I saw the Thai advert for for this film, so there in South East Asia, without the filter of disability rights, the communities there will conclude that disabled lives are burdensome and look at the romance – forget romance, you should top yourself. That is a sobering thought.

 

On the EVA London Conference committee

computer laptop with room and two men in background
EVA London Conference committee meeting at BCS with skype attendees

Every summer in July, the EVA London conference is held at the BCS in Covent Garden. It is an interesting international conference which is not too busy and you really get to meet and network with academics, practitioners and museum professionals.

I help with the PR and publicity side and it helps my academic identity as a phd student and opens a world that I might not otherwise have known! Here is where I had a presentation /exhibiition myself last year.

long photo of people in exhibition
At EVA exhibition 2015 photo by Graham Diprose

Twitter: @EVAlondonConf
Hashtag: #EVAlondonconf
Facebook: EVA London
LinkedIn: EVA London

Disability culture: A conference, a protest and a ramble

presentation at EVA
photo with thanks to Graham Diprose

To say last week was hectic is an understatement.

it started with presenting my exhibition of Images of protest in social media for the virtual community

 

for the EVA London Conference preconference which is organized by EVA and V&A Digital Futures. It was good to see Wasi Daniju and Rikki Indymedia who contributed to my work. Many thanks to them! Here is the paper from the conference proceedings.

The next day we went full into the first day of the conference with Dan Crow as keynote speaker on How Songkick is using Technology to Change Live Music.
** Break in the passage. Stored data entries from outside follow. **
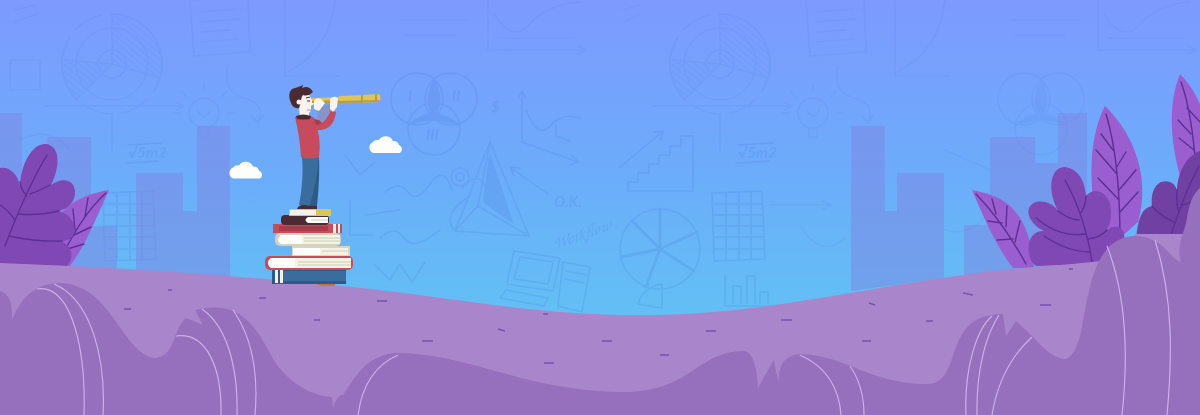
<!DOCTYPE html>
<html lang="en">
<head>
<meta charset="utf-8">
<title>Looking ahead banner</title>
<style>
:root{--sky-top:#7d9aff;--sky-mid:#6cacfa;--sky-low:#62c0f4;--city:#7f86e2;--ink:#4a78dc;--hill:#a986cb;--cliff:#966fbd;--line:#cbb0ea;--dash:#7a4fb0;--leaf:#7f48b5;--leaf-bright:#9a5ed0;--leaf-deep:#7040a3;--vein:#5d2f94;--red:#c64b5c;--red-dark:#a93b4e;--blue:#3a6d9e;--blue-dark:#2e5a86;--hair:#4a2a33;--skin:#fdf3ee;--gold:#dcc45a;--gold-dark:#b99d3c;--page:#f4f2e4;--white:#fdfdfb}
html,body{margin:0;height:100%;overflow:hidden}
.banner{display:block;width:1200px;height:415px}
.city{fill:var(--city);opacity:.5}
.doodles{fill:none;stroke:var(--ink);stroke-width:1.5;stroke-linecap:round;stroke-linejoin:round;opacity:.2}
.doodles text{fill:var(--ink);stroke:none;font:italic 17px "TeX Gyre Chorus","Lato",cursive}
.doodles .bold{font:italic 700 15px "Lato",sans-serif}
.faint{opacity:.55}
.contours{fill:none;stroke:var(--line);stroke-width:1.2}
.dashes{fill:none;stroke:var(--dash);stroke-width:1.5}
.veins{fill:none;stroke:var(--vein);stroke-width:1.4;stroke-linecap:round}
.leaf{fill:var(--leaf)}.bright{fill:var(--leaf-bright)}.deep{fill:var(--leaf-deep)}
.cloud{fill:var(--white)}
.red{fill:var(--red)}.red-dark{fill:var(--red-dark)}.blue{fill:var(--blue)}.blue-dark{fill:var(--blue-dark)}
.hair{fill:var(--hair)}.skin{fill:var(--skin)}.gold{fill:var(--gold)}.gold-dark{fill:var(--gold-dark)}.page{fill:var(--page)}.white{fill:var(--white)}
.page-lines{fill:none;stroke:#cfcbb4;stroke-width:1}
</style>
</head>
<body>
<svg class="banner" viewBox="0 0 1200 415" role="img" aria-label="A man on a stack of books looks through a telescope over purple hills">
<defs>
<linearGradient id="sky" x1="0" y1="0" x2="0" y2="1">
<stop offset="0" stop-color="var(--sky-top)"/><stop offset=".42" stop-color="var(--sky-mid)"/><stop offset=".76" stop-color="var(--sky-low)"/>
</linearGradient>
<pattern id="hatch" width="5" height="5" patternUnits="userSpaceOnUse" patternTransform="rotate(40)"><path d="M0 1H5" stroke="var(--ink)"/></pattern>
<path id="cloud" d="M6 18a6 6 0 0 1 0-11a6 6 0 0 1 6-2a8 8 0 0 1 14 1a6 6 0 0 1 6 4a4.500 4.500 0 0 1 1 8z"/>
<g id="gear-doodle">
<circle r="36"/><circle r="14"/><circle r="50" stroke-dasharray="30 9"/>
<path d="M0 0V-50A50 50 0 0 1 48 14zM0 0L-35 35A50 50 0 0 1-50-4z" fill="url(#hatch)"/>
<path d="M-68 42H70M64 38l8 4-8 4M0 52V86"/>
</g>
<g id="table-doodle"><path d="M0 2L50 0 53 68 2 70zM1 13H51M1 24H51M1 35H52M1 46H52M2 58H52M14 2V70M27 1V69M39 1V69"/></g>
<g id="venn-doodle"><circle cx="-16" cy="-14" r="26"/><circle cx="18" cy="-14" r="26"/><circle cx="1" cy="16" r="26"/><path d="M1-32Q12-14 1 6Q-10-14 1-32zM-24 12Q0-10 26 12Q0 2-24 12z" fill="var(--ink)"/></g>
<g id="sun-doodle"><circle r="15"/><path d="M-6-2Q0 8 6-2M-4 16V24H4V16M0-22V-30M17-16l6-6M23 0H31M-17-16l-6-6M-23 0H-31"/></g>
<g id="note-doodle"><path d="M0 0L58-4 60 52 4 56zM10 12L48 9M10 22L50 19M11 32L40 30M11 42L48 39"/></g>
<g id="plot-doodle"><path d="M0 0V56H96M-4 6L0-2 4 6M90 52l8 4-8 4M6 20Q24 50 42 30T92 8M10 44H86"/></g>
</defs>

<rect id="backdrop" width="1200" height="415" fill="url(#sky)"/>

<g class="doodles">
<g class="faint">
<use href="#gear-doodle" x="112" y="64"/><use href="#gear-doodle" x="720" y="64"/>
<use href="#note-doodle" x="190" y="0"/><use href="#note-doodle" x="806" y="0"/>
<use href="#plot-doodle" x="488" y="-6"/><use href="#plot-doodle" x="1098" y="-6"/>
<use href="#sun-doodle" x="204" y="113"/><use href="#sun-doodle" x="813" y="113"/>
<path d="M285 0V76H340M288 72Q330 50 335 0M895 0V76H950M898 72Q940 50 945 0M228 66Q222 92 244 98T258 122M252 116l6 7 5-8M838 66Q832 92 854 98T868 122M862 116l6 7 5-8"/>
<path d="M400 20H470M405 35H455M1010 20H1080M1015 35H1065M15 10L35 5M14 22L38 14M624 10L640 5M624 22L640 14M10 60H40V90H10z"/>
<use href="#venn-doodle" x="1040" y="113"/>
</g>
<use href="#venn-doodle" x="433" y="113"/>
<g class="bold"><text class="bold" x="408" y="101">I</text><text class="bold" x="452" y="101">II</text><text class="bold" x="426" y="140">III</text></g>
<text class="bold" x="491" y="112">$</text>
<path d="M522 92V142L578 162M518 98l4-7 4 7M571 155l8 7-10 3M526 110Q538 140 550 126T580 118M556 126v10l14 5"/>
<path d="M490 142L455 231 529 236zM490 142L478 206 529 236M478 206L455 231M490 156L484 202 512 222z"/><path d="M484 202L490 156 512 222z" fill="var(--ink)"/>
<path d="M548 194L511 168M520 168l-10-1 4 9M470 196Q440 215 455 231M462 188Q480 168 486 190"/><circle cx="460" cy="177" r="9"/><circle cx="460" cy="177" r="4"/>
<text class="bold" x="554" y="207">O.K.</text>
<text x="554" y="250" transform="rotate(-20 554 250)">Workflow</text>
<path d="M628 191V182H638V173H649V164H659V155H670V146H681V136H693V191zM619 168L662 132M654 132l9-1-2 9"/>
<circle cx="660" cy="249" r="40"/><path d="M660 249V209M660 249L697 232M660 249L694 271M660 249L646 287M660 249L621 257M660 249L632 221" stroke-width="3"/>
<use href="#table-doodle" x="712" y="191"/><use href="#table-doodle" x="103" y="191"/>
<text class="bold" x="128" y="158">√5m2</text><text class="bold" x="738" y="158">√5m2</text>
<path d="M128 145L162 143M126 163L158 161M738 145L774 143M736 163L770 161"/>
<path d="M514 251L560 258 553 291 507 284zM520 257L553 262 548 284 514 279zM506 290L548 298 544 306 500 298zM563 262L590 267 582 312 558 306zM566 271L586 275M565 279L584 283"/>
<path d="M725 274V306H774M733 304V286H741V304M747 304V276H755V304M760 304V292H768V304M638 304A28 28 0 0 1 662 284V308z"/>
<path d="M385 192Q400 180 408 192T430 184T452 190M365 215L400 210M380 238Q395 224 404 238T440 230M375 265L390 280 400 264 412 282 425 262M345 155L360 175 375 162M350 200V235H372"/>
<g class="faint"><path d="M770 205H830M822 200l9 5-9 5M800 225Q820 260 845 238M945 150L990 170M1000 190Q980 240 945 230M20 140Q50 125 70 150M55 210L85 240"/></g>
</g>

<g class="city">
<path d="M0 113H22V264H0zM47 137H91V226H117V270H47zM136 173H183V211H197V126H230V278H136z"/>
<path d="M851 126H885V211H897V173H944V278L851 291zM964 225H990V137H1035V163H1058V113H1087V262L964 276z"/>
</g>

<g class="cloud"><use href="#cloud" x="367" y="135"/><use href="#cloud" x="227" y="160.500"/></g>

<g id="plants-left">
<path class="bright" d="M109 190C78 195 52 211 50 240L44 268H68C84 250 96 218 109 190z"/>
<path class="veins" d="M106 193Q82 214 58 264M85 216L88 198M75 230L73 209M72 236L91 227M64 250L84 244"/>
<path class="leaf" d="M0 168C9 166 18 174 20 186C21 164 32 143 46 144C61 146 60 168 51 185C63 176 76 180 75 194C74 204 66 209 59 211C70 214 77 224 74 234C72 239 66 241 62 241C72 247 75 257 67 266L0 264z"/>
<path class="veins" d="M47 155Q26 190 5 246M27 196Q21 190 20 182M30 194Q39 191 50 185M15 220Q8 210 0 205M18 214Q36 216 59 211M9 236Q34 242 62 241"/>
</g>
<g id="plants-right">
<path class="bright" d="M972 190C1006 196 1029 211 1034 268H1013C996 246 984 218 972 190z"/>
<path class="veins" d="M976 194Q1003 222 1026 264M996 214L992 199M1006 227L1007 206M1015 242L1020 221M1002 223L988 221M1013 239L997 240"/>
<path class="bright" d="M1105 106C1090 134 1088 180 1096 214L1118 240 1138 222C1150 180 1136 136 1105 106z"/>
<path class="veins" d="M1106 114Q1120 160 1120 240M1113 150L1101 134M1117 174L1096 150M1119 200L1098 178M1116 168L1126 152M1119 190L1136 170M1120 212L1138 192"/>
<path class="bright" d="M1180 74C1168 104 1170 140 1180 176L1200 190V104Q1192 86 1180 74z"/>
<path class="veins" d="M1181 82Q1192 112 1196 170M1187 108L1200 122M1191 134L1178 120M1194 150L1179 138"/>
<path class="leaf" d="M1036 266C1024 256 1026 230 1044 231C1029 224 1022 207 1036 202C1046 200 1054 205 1058 211C1047 190 1050 168 1064 167C1078 168 1085 181 1086 196C1094 186 1107 192 1110 204Q1113 218 1107 230C1118 222 1128 230 1123 244L1096 264z"/>
<path class="veins" d="M1065 180Q1085 216 1092 262M1080 214Q1086 206 1086 196M1079 220Q1068 219 1058 211M1087 239Q1100 238 1107 230M1085 234Q1060 238 1036 218M1090 252Q1068 252 1044 236"/>
<path class="deep" d="M1136 240C1138 218 1142 208 1152 206C1150 190 1158 178 1170 182Q1175 184 1177 190C1178 172 1186 156 1200 151V232L1180 263 1160 236z"/>
<path class="veins" d="M1199 166Q1184 194 1170 238M1178 210Q1176 198 1177 190M1174 222Q1160 216 1152 206M1181 205Q1192 204 1200 196"/>
</g>

<path id="hill" fill="var(--hill)" d="M0 263C110 267 220 274 330 285C440 294 520 315 640 315C760 315 850 290 970 274C1030 266 1060 266 1100 261L1136 234H1200V415H0z"/>
<path id="cliff" fill="var(--cliff)" d="M0 291C12 296 12 306 12 320C18 306 28 284 60 283C112 284 122 355 155 358C176 356 172 330 186 318L203 325 195 310C255 295 262 350 282 371Q304 395 332 397L333 408Q337 394 343 395C354 380 364 356 395 353C470 353 520 390 620 392C692 393 694 352 744 351Q756 352 758 388Q768 370 774 360Q776 374 779 382Q777 356 800 354C846 355 872 385 928 384C964 383 940 314 1003 314L1006 336 1016 321C1040 342 1048 357 1064 359C1094 356 1074 239 1134 236C1164 236 1168 258 1181 262C1176 244 1184 236 1187 218Q1190 196 1200 188V415H0z"/>
<path class="contours" d="M37 289C72 284 86 350 84 415M54 284C92 300 106 360 103 415M176 336C208 332 222 370 221 415M202 309C232 330 238 380 237 415M233 310C254 340 258 380 255 415M358 415Q364 370 398 355M800 355Q838 372 841 415M850 366Q864 386 864 415M966 415C964 370 976 330 992 316M977 415C976 370 986 335 999 315M992 415Q1000 366 1032 337M1107 246C1128 300 1128 360 1122 415M1155 240C1174 300 1172 360 1167 415"/>
<path class="dashes" d="M168 290L172 290M124 309H131M259 298H266M314 320H320M377 301H387M498 329L505 331M543 314H548M422 341H433M544 363H554M602 341H612M660 355H669M706 331H716M781 320H792M862 341H871M869 303L875 305M926 321H933M963 293L973 295M1040 305H1051M1069 269H1073"/>

<g id="book-stack">
<path fill="#c9743f" d="M309 282H335V286H322z"/>
<path class="blue-dark" d="M272 269H346V284H272z"/><path class="blue" d="M283 271H346V281H283z"/><path class="page" d="M275 269H278V283H275zM280 269H283V283H280z"/>
<rect class="red" x="265" y="256" width="88" height="14" rx="5"/><path class="page" d="M271 258H351V268H271Q265 263 271 258z"/><path class="white" d="M271 258H295V268H271Q265 263 271 258z"/>
<path fill="#d8d4bd" d="M292 246H350V256H292z"/><path class="page" d="M293 248H348V255H293z"/><path class="white" d="M293 248H320V255H293z"/>
<rect fill="#d5d1ba" x="275" y="233" width="66" height="13" rx="5"/><path class="white" d="M281 235H302V244H281Q275 240 281 235z"/><path class="page" d="M302 235H340V244H302z"/>
<path class="red" d="M273 224H342V233H273z"/><path class="red-dark" d="M279 226H328V231H279z"/><path class="page" d="M333 224H336V233H333zM338 224H340V233H338z"/>
<rect class="hair" x="281" y="215" width="48" height="10" rx="4"/><path class="white" d="M308 217H328V223H308Q303 220 308 217z"/>
<path class="gold" d="M289 209H331V216H289z"/><path class="page" d="M290 210H316V215H290z"/>
<path class="page-lines" d="M298 262H351M298 265H351M322 251H348M304 238H340M304 241H340M311 220H328"/>
</g>

<g id="explorer">
<path class="hair" d="M297 209Q298 205 306 204H317V209z"/>
<path class="blue-dark" d="M306 157H319Q320 176 317 206H307z"/><path class="blue" d="M302 156H319Q317 182 310 205H299Q304 180 302 156z"/>
<path class="red-dark" d="M312 117Q321 126 328 108L333 112Q330 130 316 130z"/>
<path fill="#8794c9" d="M318 108L330 104 332 110 323 124 317 118z"/>
<path class="red" d="M295 117Q304 113 313 117Q322 136 319 157Q309 160 301 157Q300 138 295 117z"/>
<path class="red" d="M311 120Q314 125 317 125Q328 122 331 110L336 112Q334 130 318 130z"/>
<path class="skin" d="M299 108H309V117H300z"/><path class="hair" d="M296 116Q303 113 311 116L310 119Q303 120 297 119z"/>
<path class="skin" d="M297 97Q299 91 308 93L311 98 314 104 311 106Q312 114 305 114Q299 112 297 97z"/>
<path class="hair" d="M291 103Q287 94 292 89Q299 87 303 85L302 88Q309 85 313 92Q308 97 303 95Q301 97 301 102L299 108Q293 109 291 103z"/>
<circle class="skin" cx="299" cy="102" r="2.500"/><path d="M306 98l4-1M307 101h3" stroke="#4a2a33" fill="none"/><path d="M307 110h4" stroke="#c98b80" fill="none"/>
<path class="gold-dark" d="M312 98L340 97V103L312 103z"/><path class="gold" d="M312 98L340 97V100L312 101zM339 96L362 95V102L339 103zM361 95L379 94Q382 98 379 102L361 103z"/><path class="gold-dark" d="M339 101L379 100V102L339 103zM361 95H363V103H361zM375 94H377V102H375z"/>
<path class="skin" d="M314 101Q316 97 321 99L325 103 319 111 314 109zM330 99Q334 95 338 98L337 107 333 112 330 109z"/>
</g>
</svg>
</body>
</html>
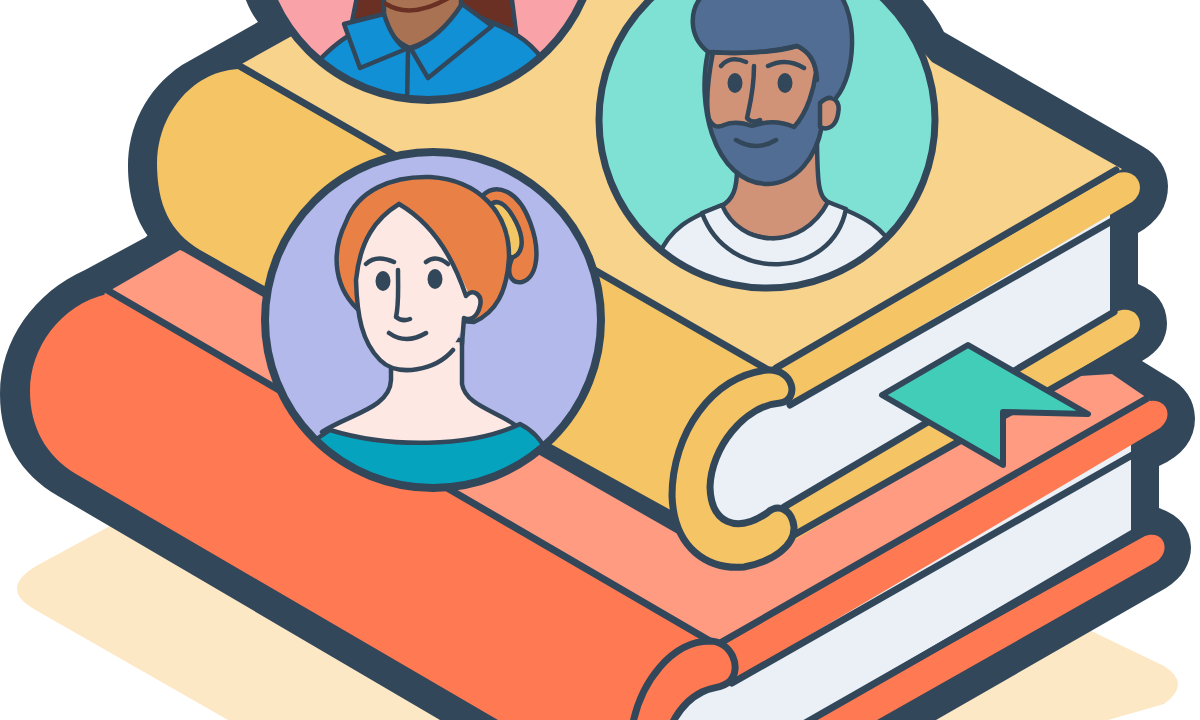
<!DOCTYPE html>
<html lang="en">
<head>
<meta charset="utf-8">
<title>Stacked books with reader portraits</title>
<style>
:root{
  --paper:#ffffff; --ink:#33475b; --shadow:#fde8c6;
  --gold:#f5c464; --gold-light:#f8d38c;
  --coral:#ff7a52; --coral-light:#ff9b80;
  --pages:#eaf0f6; --bookmark:#42cdb9;
  --pink:#f9a3a8; --mint:#7fe1d4; --lilac:#b3b9ea;
  --blue:#1290d6; --slate:#516d93; --teal:#06a3bf; --ginger:#e98147; --hairband:#f3c766;
  --maroon:#6b3024; --skin-deep:#a87253; --skin-mid:#d09377; --skin-pale:#fde8e3;
}
html,body{margin:0;background:var(--paper);overflow:hidden}
.artwork{display:block;width:1200px;height:720px}
.ink{fill:var(--ink)} .shadow{fill:var(--shadow)}
.gold{fill:var(--gold)} .gold-light{fill:var(--gold-light)}
.coral{fill:var(--coral)} .coral-light{fill:var(--coral-light)}
.pages{fill:var(--pages)} .bookmark{fill:var(--bookmark)}
.pink{fill:var(--pink)} .mint{fill:var(--mint)} .lilac{fill:var(--lilac)}
.blue{fill:var(--blue)} .slate{fill:var(--slate)} .teal{fill:var(--teal)} .ginger{fill:var(--ginger)} .hairband{fill:var(--hairband)}
.maroon{fill:var(--maroon)} .skin-deep{fill:var(--skin-deep)} .skin-mid{fill:var(--skin-mid)} .skin-pale{fill:var(--skin-pale)}
.book-line{stroke:var(--ink);stroke-width:7;stroke-linejoin:round;stroke-linecap:round}
.detail{stroke:var(--ink);stroke-width:4.5;stroke-linejoin:round;stroke-linecap:round}
.open{fill:none}
.ring{fill:none;stroke:var(--ink);stroke-width:8}
</style>
</head>
<body>
<svg class="artwork" viewBox="0 0 1200 720" role="img" aria-label="Two stacked books with three round portraits of readers">
  <defs>
    <clipPath id="clip-top"><circle cx="428" cy="-69" r="169"/></clipPath>
    <clipPath id="clip-man"><circle cx="767" cy="120" r="168"/></clipPath>
    <clipPath id="clip-woman"><circle cx="433" cy="320" r="168"/></clipPath>
  </defs>

  <path class="shadow" d="M110 526L36 566Q0 588 32 608L228 720H1108L1164 704Q1192 684 1164 666L1085 628Z"/>

  <path class="ink" d="M244 -5Q250 12 258 22L182 65C145 90 128 128 128 166C128 195 136 220 148 236L85 270C35 292 0 340 0 394C0 440 20 474 58 496L440 720H936L1166 588Q1191 572 1191 547Q1190 519 1159 508V466Q1195 450 1195 418Q1194 391 1168 377L1142 361Q1167 347 1167 323Q1166 295 1138 284V233Q1168 216 1168 186Q1167 160 1142 146L944 32Q934 12 918 -5Z"/>

  <g id="coral-book">
    <path class="coral-light" d="M180 250L104 294L712 644L1150 400L1112 374L700 400Z"/>
    <path class="coral" d="M107 294C60 305 30 348 30 391C30 427 46 456 76 474L498 720H632C640 680 668 645 710 641Z"/>
    <path class="book-line open" d="M107 290L710 641"/>
    <path class="pages" d="M668 730C682 704 702 690 730 680L1131 440V530L800 724Z"/>
    <path class="coral" d="M722 642L1146 402C1164 396 1176 414 1160 428L732 681Z"/>
    <path class="book-line open" d="M722 642L1146 399M732 683L1134 454"/>
    <path class="coral" d="M806 724L1145 536C1164 529 1172 551 1156 562L870 724Z"/>
    <path class="book-line open" d="M800 726L1138 533"/>
    <path class="coral book-line" d="M632 728C640 682 672 641 710 641C732 642 742 668 730 681C722 689 714 686 702 692C688 699 678 710 670 728"/>
  </g>

  <g id="gold-book">
    <path class="gold-light" d="M238 66L290 37L400 -20H860L932 62L1122 169L772 371Z"/>
    <path class="gold" d="M238 69C190 72 157 117 157 163C157 205 170 232 200 250L690 527L770 371Z"/>
    <path class="ink" d="M146 237L179 249L690 541L696 524L192 246L160 222Z"/>
    <path class="book-line open" d="M238 65L770 371"/>
    <path class="pages" d="M780 402L1110 210V330L785 515C740 540 708 530 708 486C710 444 744 408 780 402Z"/>
    <path class="gold" d="M780 368L1118 173C1138 168 1148 190 1132 202L792 402Z"/>
    <path class="book-line open" d="M776 368L1116 170M790 405L1112 221"/>
    <path class="gold" d="M784 508L1118 311C1138 304 1148 327 1132 338L795 540Z"/>
    <path class="book-line open" d="M784 507L1114 312M794 535L1120 350"/>
    <path class="gold book-line" d="M768 370C712 375 672 434 672 496C674 549 708 570 744 567C772 562 795 546 794 527C792 509 778 503 767 513C736 534 711 523 710 487C711 448 744 406 780 403C800 400 794 369 768 370Z"/>
  </g>

  <path class="bookmark detail" style="stroke-width:6" d="M882 395L968 345L1088 414L1003 412V465Z"/>

  <g id="portrait-collared-shirt">
    <g clip-path="url(#clip-top)">
      <path class="pink" d="M250 -5H600V110H250Z"/>
      <path class="maroon detail" d="M358 -8L352 22L384 18L462 10L516 32L511 -8Z"/>
      <path class="blue detail" d="M310 70C328 50 340 40 352 34L400 44L490 22C520 34 532 44 548 66L530 112H320Z"/>
      <path class="skin-deep detail" d="M384 -8V22Q394 42 410 48Q440 38 461 8V-8Z"/>
      <path class="detail open" style="stroke:var(--maroon)" d="M386 4Q412 20 452 -4"/>
      <path class="blue detail" d="M384 14L344 24L360 68L406 49Q392 40 384 14Z"/>
      <path class="blue detail" d="M462 4L492 26L428 78L411 49Q440 38 462 4Z"/>
      <path class="detail open" d="M408 50L407 106"/>
    </g>
    <circle class="ring" cx="428" cy="-69" r="169"/>
  </g>

  <g id="portrait-bearded-man">
    <circle class="mint" cx="767" cy="120" r="170"/>
    <g clip-path="url(#clip-man)">
      <path class="pages detail" d="M656 262C668 228 690 217 728 203H828C866 217 884 228 896 252L880 310H660Z"/>
      <path class="skin-mid detail" d="M737 160C738 190 733 200 720 207C735 242 800 256 832 204C818 199 817 186 817 130Z"/>
      <path class="pages detail" d="M722 205C740 248 802 252 828 202L846 209C832 280 728 284 702 213Z"/>
      <path class="slate detail" d="M706 -8C688 8 688 36 708 52C702 80 704 110 712 134C722 164 742 184 768 184C796 183 816 158 822 126L836 98C856 74 858 16 838 -8Z"/>
      <path class="skin-mid detail" d="M820 103C832 92 841 101 838 114C836 126 828 131 820 127Z"/>
      <path class="skin-mid detail" d="M713 52C708 78 705 102 709 119Q714 130 724 125Q736 120 752 126Q774 118 794 127C808 112 814 88 816 72C814 58 806 50 797 46C775 53 735 54 713 52Z"/>
      <path class="slate" d="M800 46C814 54 818 66 818 82L834 98L838 50Z"/>
      <path class="detail open" d="M708 52C738 54 772 52 797 46C810 52 816 62 817 80M754 66C754 90 750 104 747 118Q752 124 760 120M721 66Q730 55 746 62M768 66Q786 57 804 68M736 140Q756 152 776 140"/>
      <ellipse class="ink" cx="735" cy="83" rx="7.500" ry="10"/>
      <ellipse class="ink" cx="785" cy="83" rx="7.500" ry="10"/>
    </g>
    <circle class="ring" cx="767" cy="120" r="168" style="stroke-width:7"/>
  </g>

  <g id="portrait-ginger-woman">
    <circle class="lilac" cx="433" cy="320" r="170"/>
    <g clip-path="url(#clip-woman)">
      <path class="ginger detail" d="M482 196C496 182 518 190 530 222C542 254 536 278 522 282C510 284 506 272 512 258Z"/>
      <path class="hairband detail" d="M489 206C496 198 506 202 516 222C526 242 522 256 510 258Z"/>
      <path class="ginger detail" d="M362 313C334 290 330 254 346 222C358 190 392 176 430 177C480 180 510 214 509 258C507 292 496 312 474 322Z"/>
      <path class="skin-pale detail" d="M322 432C350 414 390 408 391 380V340H462V384C466 408 504 412 524 432C490 470 360 470 322 432Z"/>
      <path class="skin-pale" d="M399 204C376 218 360 240 356 280C357 316 362 342 380 360C396 376 424 374 442 358C456 346 462 332 465 318C482 318 484 294 468 292C452 254 430 222 399 204Z"/>
      <path class="detail open" d="M399 204C376 218 360 240 356 280C357 316 362 342 380 360C398 378 436 370 453 350M399 204C430 222 452 254 466 296C472 288 483 294 480 306C477 318 470 321 464 318L462 344"/>
      <path class="detail open" d="M398 270C398 290 399 304 396 317Q402 322 410 319M366 264Q376 254 394 262M426 262Q436 254 448 264M389 333Q406 345 426 333"/>
      <ellipse class="ink" cx="383" cy="281" rx="7.500" ry="10"/>
      <ellipse class="ink" cx="435" cy="279" rx="7.500" ry="10"/>
      <path class="teal detail" d="M312 442L330 430C388 448 470 448 520 424C532 430 540 438 550 456L500 500H350Z"/>
    </g>
    <circle class="ring" cx="433" cy="320" r="168"/>
  </g>
</svg>
</body>
</html>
Wednesday became even more exciting when I scooted to Whitehall to join the other anti austerity campaigners for a protest against budget cuts Balls to the Budget and then scuttled back to Covent Garden in time for lunch and to chair a session at the conference. Some friends were arrested. The two parts of my world seem very distant but yet within 10 minutes walk from each other. But my exhibition was on protests in austerity! not so remote after all.

Balls to the Budget placard
Balls to the Budget placard

I so wanted to stay for the Art that Makes itself book launch by Paul and Daniel Brown – Brown & Son because I saw the recording of the talk they gave by Watermans – A symposium supported by the Computer Arts Society addressing topics relating to generative art and its collective histories. Here is a very interesting interview too. But I had a union meeting to get to.

Saturday had a different tempo when I joined Petra Kuppers for a meander jointly lead by the wonderful Stephanie Heit (from the US), in the company of Anna Hickey-Moody , her brother visiting from Australia, Andy, and fellow Scrabble player, Antje Lindenmeyer, lecturer from Warwick University!

Saturday July 11th, 2-5 South Bank River Meander, starting at Adopting Britain exhibit, ending at Tate Modern.

Walk along the river with us, and let’s find our hollows, halls, and underpasses. With optional refreshments at Gabriel’s Wharf or the British Film Institute (whatever your flavors of escape). We met at 2 in the Adopting Britain exhibit, Spirit Level at Royal Festival Hall, about immigration and the UK

so here we are at the start at the South Bank where we introduced ourselves and think about drifting and be conscious of the water and think … I think the week has drained me of the ability to think…I wanted to drink and have an ice cream…

image

and here we are finishing at the Turbine Hall at the Tate Modern

at the Turbine Hall
at the Turbine Hall

The day was not finished – it ended splendidly with Zara’s lovely 30th birthday party and I got home after midnight, feeling definitely old and yet a little like Cindrella wondering ‘when was the last tube home on the Jubilee line?’!